[TRY IT]:
Write out only the opening lines of the entries, through the line with "border-box; margin: 0;".

Data extracted from a collection:

-- Opening Marker --

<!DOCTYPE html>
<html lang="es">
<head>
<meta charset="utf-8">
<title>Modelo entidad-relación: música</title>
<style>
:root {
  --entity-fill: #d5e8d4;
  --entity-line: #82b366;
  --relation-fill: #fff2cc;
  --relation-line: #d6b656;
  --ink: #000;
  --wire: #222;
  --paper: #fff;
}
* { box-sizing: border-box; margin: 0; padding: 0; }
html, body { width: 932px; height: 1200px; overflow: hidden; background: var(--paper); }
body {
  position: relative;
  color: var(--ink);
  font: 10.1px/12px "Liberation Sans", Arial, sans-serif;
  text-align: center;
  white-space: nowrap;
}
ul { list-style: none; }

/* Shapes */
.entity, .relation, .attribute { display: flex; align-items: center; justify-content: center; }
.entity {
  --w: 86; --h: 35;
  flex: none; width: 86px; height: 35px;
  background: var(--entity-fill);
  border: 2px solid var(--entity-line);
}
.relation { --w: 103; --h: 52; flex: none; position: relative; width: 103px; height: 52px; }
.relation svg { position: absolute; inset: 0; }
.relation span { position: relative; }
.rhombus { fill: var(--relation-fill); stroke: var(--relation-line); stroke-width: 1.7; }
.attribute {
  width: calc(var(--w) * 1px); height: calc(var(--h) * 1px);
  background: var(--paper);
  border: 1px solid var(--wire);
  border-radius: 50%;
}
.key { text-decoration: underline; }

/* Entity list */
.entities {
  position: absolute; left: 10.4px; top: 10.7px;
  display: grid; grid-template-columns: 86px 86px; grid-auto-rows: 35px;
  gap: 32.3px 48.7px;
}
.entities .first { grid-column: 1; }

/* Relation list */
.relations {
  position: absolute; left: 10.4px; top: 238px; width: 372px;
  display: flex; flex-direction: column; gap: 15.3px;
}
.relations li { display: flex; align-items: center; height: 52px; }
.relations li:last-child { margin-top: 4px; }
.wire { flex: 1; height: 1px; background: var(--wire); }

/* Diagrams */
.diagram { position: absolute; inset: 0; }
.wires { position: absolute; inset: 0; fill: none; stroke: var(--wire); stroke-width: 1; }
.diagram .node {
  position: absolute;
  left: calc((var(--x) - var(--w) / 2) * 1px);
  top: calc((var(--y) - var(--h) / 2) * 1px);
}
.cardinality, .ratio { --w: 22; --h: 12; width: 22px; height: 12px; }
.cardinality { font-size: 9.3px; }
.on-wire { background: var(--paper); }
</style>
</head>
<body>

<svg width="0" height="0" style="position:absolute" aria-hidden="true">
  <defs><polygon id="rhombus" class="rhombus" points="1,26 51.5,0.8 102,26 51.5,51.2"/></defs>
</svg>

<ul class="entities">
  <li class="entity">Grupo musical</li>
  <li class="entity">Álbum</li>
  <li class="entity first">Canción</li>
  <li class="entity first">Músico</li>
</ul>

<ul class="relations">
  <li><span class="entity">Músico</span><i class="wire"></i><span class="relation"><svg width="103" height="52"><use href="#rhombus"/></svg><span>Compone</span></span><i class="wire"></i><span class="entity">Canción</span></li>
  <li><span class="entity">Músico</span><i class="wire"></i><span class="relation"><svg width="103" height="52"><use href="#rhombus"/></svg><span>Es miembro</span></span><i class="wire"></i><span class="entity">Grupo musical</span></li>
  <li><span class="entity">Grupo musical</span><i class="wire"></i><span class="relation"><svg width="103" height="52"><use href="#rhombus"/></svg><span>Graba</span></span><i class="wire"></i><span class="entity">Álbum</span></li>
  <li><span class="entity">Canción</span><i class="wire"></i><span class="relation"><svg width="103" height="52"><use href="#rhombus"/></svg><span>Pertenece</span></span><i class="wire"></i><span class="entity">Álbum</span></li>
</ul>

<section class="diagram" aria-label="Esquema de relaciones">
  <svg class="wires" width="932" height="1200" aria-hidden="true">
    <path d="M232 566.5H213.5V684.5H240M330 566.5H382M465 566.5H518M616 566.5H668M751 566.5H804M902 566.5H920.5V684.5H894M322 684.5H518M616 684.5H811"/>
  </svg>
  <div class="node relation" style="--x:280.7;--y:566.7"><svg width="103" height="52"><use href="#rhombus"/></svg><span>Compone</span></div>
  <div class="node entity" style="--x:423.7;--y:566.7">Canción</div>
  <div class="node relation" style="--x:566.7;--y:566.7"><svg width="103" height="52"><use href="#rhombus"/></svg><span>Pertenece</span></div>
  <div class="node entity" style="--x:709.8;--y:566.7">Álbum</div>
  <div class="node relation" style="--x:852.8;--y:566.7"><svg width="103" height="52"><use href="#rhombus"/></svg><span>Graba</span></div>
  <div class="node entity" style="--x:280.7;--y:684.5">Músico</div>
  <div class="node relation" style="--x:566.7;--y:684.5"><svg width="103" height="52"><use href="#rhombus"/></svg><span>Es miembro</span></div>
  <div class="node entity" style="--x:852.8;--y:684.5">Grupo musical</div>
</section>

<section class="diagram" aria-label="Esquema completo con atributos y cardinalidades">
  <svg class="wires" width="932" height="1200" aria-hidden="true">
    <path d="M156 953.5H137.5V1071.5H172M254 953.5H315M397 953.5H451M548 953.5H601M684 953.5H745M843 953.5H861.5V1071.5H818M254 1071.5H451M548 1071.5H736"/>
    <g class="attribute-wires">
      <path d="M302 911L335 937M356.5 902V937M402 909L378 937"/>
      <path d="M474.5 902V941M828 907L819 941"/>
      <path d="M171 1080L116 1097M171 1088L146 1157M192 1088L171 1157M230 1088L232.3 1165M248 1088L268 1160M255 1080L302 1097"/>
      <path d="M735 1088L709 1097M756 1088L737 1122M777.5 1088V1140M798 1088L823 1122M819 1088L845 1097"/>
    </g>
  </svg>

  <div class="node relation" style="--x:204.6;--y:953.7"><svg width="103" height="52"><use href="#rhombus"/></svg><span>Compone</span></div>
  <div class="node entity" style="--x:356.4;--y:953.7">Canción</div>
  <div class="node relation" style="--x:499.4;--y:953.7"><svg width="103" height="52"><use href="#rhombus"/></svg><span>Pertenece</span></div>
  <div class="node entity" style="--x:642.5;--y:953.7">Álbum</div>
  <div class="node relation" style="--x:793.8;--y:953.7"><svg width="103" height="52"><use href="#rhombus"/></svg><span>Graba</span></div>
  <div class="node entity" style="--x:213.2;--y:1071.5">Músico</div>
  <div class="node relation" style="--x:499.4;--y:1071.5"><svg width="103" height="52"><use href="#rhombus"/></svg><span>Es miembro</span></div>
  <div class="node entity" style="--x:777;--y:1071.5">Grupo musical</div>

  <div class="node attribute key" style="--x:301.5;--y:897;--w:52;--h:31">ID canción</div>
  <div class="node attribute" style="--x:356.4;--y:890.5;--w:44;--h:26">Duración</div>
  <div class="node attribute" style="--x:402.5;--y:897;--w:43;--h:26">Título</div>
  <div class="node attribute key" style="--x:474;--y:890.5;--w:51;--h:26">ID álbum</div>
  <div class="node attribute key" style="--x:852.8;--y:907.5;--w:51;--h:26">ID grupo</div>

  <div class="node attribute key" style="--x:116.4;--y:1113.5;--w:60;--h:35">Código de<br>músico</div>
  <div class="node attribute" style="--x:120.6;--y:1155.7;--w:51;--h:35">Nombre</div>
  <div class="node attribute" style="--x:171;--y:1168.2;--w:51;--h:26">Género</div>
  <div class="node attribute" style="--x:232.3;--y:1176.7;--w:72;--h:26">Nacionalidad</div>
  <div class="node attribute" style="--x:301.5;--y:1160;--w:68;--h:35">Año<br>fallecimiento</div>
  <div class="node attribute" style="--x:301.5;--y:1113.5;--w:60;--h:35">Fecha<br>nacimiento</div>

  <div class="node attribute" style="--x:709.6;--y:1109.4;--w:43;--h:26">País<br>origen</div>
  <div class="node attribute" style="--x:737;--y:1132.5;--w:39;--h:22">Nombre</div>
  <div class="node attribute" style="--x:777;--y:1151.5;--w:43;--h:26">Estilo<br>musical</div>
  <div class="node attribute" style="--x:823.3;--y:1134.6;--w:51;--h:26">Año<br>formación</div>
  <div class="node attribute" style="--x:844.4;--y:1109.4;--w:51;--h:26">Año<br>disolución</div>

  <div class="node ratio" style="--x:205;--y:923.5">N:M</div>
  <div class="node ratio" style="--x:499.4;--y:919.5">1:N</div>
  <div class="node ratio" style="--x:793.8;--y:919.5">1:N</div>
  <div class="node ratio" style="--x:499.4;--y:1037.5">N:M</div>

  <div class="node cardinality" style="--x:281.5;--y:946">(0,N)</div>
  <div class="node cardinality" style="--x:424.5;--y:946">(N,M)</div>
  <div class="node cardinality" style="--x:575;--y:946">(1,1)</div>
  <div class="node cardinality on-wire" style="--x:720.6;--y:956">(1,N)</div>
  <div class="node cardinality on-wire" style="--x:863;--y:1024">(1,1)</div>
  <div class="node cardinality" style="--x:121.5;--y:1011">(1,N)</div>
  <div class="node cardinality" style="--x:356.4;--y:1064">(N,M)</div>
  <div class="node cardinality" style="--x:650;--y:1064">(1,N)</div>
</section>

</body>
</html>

-- Closing Marker --

[RESULT FOR THIS TASK]:
<!DOCTYPE html>
<html lang="es">
<head>
<meta charset="utf-8">
<title>Modelo entidad-relación: música</title>
<style>
:root {
  --entity-fill: #d5e8d4;
  --entity-line: #82b366;
  --relation-fill: #fff2cc;
  --relation-line: #d6b656;
  --ink: #000;
  --wire: #222;
  --paper: #fff;
}
* { box-sizing: border-box; margin: 0; padding: 0; }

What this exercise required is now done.